→ Task instructions: Your answer should repeat every line of the records below in which the word "html" appears.

[Collected data entries]
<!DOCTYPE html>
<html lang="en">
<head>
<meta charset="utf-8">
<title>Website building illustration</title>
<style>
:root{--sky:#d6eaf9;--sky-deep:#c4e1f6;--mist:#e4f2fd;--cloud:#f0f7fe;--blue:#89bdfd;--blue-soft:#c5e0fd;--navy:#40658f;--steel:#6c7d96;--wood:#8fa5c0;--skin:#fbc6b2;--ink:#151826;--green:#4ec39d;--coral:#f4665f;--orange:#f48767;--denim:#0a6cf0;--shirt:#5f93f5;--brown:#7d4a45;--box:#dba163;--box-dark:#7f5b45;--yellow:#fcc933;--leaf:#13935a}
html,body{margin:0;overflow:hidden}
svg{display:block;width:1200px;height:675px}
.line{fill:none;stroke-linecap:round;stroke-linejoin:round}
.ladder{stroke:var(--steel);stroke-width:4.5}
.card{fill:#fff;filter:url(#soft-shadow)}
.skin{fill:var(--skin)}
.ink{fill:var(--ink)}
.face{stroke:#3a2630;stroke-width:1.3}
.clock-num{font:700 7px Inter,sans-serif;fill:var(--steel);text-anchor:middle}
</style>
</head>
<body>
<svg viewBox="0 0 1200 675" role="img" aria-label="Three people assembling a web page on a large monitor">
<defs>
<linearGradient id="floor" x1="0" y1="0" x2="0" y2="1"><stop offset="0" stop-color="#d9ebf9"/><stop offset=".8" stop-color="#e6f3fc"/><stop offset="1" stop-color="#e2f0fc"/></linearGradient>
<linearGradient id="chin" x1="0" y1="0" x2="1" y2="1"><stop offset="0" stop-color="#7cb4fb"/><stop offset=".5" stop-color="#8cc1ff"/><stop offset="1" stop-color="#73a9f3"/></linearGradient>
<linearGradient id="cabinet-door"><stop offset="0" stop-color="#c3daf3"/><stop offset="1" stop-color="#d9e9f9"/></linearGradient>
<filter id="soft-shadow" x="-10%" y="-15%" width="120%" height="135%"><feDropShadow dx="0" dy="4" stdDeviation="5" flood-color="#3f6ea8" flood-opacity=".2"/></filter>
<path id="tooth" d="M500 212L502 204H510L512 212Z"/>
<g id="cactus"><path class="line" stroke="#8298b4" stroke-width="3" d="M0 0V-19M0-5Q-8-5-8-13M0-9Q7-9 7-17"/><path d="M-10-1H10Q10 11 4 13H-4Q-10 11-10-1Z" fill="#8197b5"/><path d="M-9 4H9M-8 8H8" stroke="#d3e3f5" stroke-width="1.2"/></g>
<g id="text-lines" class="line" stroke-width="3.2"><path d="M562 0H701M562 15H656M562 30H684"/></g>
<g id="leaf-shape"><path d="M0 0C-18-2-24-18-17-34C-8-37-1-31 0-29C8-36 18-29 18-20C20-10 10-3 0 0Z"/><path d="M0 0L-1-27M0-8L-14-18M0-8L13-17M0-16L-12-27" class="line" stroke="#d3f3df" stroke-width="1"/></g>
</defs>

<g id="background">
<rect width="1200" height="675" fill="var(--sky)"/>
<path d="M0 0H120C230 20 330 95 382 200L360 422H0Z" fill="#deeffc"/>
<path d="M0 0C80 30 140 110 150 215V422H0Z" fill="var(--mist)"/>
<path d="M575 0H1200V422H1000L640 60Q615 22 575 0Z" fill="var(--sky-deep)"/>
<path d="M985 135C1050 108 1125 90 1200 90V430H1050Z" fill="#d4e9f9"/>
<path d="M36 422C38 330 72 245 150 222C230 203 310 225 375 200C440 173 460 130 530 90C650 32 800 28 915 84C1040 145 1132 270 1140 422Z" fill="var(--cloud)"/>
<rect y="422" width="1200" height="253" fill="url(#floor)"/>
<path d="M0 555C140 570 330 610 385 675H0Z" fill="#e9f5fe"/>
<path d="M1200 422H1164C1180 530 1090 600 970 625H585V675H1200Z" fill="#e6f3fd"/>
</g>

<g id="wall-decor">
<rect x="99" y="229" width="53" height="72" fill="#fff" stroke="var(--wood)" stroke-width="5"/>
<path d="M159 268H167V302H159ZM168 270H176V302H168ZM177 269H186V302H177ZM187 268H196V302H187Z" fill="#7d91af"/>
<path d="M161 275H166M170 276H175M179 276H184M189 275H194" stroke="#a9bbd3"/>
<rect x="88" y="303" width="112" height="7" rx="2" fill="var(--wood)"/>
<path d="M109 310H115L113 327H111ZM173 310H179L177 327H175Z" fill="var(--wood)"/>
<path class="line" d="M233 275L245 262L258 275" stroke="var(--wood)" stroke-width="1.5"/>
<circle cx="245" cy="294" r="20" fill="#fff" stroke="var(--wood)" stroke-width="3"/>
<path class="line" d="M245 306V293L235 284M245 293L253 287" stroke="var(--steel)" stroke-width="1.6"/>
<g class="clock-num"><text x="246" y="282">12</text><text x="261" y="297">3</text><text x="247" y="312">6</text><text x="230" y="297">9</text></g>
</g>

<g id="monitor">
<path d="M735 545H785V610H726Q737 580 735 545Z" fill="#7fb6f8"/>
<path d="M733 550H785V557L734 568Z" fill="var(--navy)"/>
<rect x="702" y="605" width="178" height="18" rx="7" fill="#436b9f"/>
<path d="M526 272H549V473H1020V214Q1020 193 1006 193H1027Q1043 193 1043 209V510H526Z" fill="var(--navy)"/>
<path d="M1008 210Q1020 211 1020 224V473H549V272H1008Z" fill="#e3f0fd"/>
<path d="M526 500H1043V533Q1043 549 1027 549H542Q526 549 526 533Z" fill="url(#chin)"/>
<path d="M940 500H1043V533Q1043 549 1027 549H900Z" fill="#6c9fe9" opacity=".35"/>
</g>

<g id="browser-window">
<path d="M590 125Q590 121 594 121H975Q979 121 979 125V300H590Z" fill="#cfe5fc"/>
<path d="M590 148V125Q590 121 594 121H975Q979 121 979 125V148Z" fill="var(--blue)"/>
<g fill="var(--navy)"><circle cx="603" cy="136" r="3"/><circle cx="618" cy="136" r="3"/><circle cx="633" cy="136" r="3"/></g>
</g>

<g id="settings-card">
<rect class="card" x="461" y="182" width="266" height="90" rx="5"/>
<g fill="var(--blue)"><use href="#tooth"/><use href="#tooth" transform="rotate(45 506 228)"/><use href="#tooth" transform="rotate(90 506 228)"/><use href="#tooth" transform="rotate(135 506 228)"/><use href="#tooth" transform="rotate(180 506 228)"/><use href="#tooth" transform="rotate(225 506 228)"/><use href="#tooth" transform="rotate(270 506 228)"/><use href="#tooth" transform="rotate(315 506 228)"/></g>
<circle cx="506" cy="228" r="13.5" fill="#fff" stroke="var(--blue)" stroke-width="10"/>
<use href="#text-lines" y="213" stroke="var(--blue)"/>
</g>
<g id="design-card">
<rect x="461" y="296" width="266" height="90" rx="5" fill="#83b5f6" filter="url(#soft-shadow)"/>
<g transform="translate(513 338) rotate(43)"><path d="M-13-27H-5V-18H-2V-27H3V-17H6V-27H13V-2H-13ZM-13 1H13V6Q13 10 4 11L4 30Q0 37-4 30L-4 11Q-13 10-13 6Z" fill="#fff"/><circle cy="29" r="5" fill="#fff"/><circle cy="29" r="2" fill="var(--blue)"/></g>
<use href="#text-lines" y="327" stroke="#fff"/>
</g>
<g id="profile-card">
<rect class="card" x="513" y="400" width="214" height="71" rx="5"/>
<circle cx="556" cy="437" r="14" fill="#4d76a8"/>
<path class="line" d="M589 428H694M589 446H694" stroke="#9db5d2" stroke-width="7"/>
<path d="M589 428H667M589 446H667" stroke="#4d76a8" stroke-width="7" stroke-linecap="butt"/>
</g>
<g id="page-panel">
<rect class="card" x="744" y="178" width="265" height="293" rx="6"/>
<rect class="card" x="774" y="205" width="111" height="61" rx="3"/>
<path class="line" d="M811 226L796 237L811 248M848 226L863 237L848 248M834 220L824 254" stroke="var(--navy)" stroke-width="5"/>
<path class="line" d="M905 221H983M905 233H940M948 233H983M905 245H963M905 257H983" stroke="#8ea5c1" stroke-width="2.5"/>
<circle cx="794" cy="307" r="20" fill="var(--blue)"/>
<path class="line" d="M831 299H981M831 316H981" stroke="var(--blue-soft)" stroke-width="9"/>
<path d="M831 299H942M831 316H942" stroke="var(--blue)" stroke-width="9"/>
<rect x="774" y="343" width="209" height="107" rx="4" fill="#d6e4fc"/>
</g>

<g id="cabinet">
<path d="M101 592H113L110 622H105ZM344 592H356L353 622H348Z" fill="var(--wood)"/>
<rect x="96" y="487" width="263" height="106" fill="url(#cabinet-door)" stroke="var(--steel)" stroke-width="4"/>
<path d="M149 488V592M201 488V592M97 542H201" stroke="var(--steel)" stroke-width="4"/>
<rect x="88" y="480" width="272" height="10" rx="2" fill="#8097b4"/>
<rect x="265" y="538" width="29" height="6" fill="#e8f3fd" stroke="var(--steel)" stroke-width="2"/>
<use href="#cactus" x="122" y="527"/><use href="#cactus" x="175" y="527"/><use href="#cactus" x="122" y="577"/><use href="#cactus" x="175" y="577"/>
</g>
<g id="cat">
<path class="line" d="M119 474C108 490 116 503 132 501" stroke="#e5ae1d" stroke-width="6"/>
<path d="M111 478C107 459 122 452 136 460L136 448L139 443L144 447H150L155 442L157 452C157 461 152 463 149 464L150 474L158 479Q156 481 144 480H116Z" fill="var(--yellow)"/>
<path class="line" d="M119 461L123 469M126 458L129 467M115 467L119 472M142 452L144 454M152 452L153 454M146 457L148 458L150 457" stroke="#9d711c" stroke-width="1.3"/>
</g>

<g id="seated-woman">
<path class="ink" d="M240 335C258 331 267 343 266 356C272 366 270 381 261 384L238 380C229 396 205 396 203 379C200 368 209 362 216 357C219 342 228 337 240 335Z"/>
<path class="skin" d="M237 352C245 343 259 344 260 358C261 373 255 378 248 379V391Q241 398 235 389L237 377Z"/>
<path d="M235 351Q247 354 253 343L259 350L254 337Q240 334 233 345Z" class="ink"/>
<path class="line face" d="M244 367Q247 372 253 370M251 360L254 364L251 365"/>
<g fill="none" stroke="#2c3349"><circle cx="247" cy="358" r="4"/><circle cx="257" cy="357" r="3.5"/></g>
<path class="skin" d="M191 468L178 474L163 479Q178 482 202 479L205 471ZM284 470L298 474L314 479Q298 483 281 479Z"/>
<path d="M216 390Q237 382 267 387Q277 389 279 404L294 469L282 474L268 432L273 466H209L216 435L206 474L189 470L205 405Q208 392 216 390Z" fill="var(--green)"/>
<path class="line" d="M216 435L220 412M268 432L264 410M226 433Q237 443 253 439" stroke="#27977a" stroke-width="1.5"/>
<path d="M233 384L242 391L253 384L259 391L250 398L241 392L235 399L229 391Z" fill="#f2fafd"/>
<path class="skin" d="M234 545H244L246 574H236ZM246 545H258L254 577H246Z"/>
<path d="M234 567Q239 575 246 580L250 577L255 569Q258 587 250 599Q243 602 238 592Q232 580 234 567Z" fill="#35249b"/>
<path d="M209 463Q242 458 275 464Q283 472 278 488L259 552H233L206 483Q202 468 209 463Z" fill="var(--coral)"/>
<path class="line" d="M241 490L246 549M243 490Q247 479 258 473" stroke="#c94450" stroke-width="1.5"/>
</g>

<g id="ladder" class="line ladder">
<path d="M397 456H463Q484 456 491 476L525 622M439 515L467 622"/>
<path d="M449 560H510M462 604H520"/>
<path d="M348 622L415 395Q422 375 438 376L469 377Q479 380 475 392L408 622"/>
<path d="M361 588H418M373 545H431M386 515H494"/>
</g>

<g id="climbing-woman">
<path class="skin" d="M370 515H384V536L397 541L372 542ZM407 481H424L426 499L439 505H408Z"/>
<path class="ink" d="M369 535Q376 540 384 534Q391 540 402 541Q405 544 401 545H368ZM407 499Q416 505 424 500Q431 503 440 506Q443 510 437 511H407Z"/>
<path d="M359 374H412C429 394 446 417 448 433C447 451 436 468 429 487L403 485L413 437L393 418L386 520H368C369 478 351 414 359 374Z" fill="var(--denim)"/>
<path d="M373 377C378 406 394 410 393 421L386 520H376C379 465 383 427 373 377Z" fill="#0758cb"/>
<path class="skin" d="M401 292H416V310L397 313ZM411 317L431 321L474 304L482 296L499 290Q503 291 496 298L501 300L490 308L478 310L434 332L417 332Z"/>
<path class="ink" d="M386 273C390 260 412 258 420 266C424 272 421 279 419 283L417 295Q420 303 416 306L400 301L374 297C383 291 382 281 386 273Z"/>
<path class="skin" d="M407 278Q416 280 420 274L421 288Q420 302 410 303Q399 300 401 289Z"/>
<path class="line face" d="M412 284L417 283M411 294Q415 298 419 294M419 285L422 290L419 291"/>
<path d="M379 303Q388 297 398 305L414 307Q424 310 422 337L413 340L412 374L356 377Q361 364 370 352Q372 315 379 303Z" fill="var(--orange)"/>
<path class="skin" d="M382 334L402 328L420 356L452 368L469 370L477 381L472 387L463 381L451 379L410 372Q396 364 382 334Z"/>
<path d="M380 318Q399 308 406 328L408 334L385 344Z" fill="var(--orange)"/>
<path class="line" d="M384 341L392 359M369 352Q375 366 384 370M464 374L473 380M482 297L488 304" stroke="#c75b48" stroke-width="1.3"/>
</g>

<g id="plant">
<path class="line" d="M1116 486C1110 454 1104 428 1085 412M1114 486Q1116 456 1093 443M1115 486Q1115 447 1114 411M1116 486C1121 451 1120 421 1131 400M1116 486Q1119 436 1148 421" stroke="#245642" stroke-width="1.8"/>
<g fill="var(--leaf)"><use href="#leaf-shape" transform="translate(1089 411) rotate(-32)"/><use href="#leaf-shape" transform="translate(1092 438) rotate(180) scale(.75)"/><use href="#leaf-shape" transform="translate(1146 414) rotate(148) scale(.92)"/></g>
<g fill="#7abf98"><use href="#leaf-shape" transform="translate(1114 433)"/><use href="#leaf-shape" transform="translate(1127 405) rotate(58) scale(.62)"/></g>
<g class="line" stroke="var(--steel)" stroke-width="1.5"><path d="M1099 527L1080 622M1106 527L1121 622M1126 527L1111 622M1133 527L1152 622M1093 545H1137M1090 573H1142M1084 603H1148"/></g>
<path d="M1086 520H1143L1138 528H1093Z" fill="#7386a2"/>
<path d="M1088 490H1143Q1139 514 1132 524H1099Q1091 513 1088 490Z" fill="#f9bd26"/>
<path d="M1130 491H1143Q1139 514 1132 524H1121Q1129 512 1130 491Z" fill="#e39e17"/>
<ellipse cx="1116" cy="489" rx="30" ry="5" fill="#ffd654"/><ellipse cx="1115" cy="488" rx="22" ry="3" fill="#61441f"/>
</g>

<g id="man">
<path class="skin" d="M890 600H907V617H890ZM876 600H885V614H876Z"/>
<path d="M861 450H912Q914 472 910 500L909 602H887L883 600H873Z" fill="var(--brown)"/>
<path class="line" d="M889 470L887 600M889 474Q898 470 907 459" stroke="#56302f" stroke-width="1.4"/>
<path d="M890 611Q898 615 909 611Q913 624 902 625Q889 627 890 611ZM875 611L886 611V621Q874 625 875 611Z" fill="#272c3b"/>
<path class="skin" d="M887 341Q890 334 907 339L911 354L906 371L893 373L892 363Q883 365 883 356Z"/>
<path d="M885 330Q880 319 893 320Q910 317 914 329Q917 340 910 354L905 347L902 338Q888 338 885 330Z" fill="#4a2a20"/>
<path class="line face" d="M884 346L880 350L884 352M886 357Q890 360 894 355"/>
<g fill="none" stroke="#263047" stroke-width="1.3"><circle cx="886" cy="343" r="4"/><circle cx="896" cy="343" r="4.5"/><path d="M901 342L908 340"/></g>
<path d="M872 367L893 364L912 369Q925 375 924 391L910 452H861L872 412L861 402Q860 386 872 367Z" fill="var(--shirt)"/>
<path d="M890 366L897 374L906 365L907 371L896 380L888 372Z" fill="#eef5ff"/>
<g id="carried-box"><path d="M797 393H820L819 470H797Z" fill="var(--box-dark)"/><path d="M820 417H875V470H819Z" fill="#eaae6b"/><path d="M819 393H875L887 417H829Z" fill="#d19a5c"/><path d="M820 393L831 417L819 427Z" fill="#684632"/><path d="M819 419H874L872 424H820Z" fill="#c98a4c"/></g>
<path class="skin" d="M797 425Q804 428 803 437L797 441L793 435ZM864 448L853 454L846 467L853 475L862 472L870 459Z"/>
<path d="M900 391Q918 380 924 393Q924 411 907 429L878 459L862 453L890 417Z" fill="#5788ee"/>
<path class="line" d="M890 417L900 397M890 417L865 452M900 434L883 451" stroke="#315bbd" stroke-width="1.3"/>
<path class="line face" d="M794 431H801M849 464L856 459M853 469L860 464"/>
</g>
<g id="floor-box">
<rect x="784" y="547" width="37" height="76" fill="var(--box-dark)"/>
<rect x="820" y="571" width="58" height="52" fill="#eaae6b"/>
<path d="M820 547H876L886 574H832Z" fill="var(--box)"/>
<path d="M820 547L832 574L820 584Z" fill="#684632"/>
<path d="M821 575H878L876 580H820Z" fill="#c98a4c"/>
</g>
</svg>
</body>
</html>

→ Result of this exercise:
<!DOCTYPE html>
<html lang="en">
html,body{margin:0;overflow:hidden}
</html>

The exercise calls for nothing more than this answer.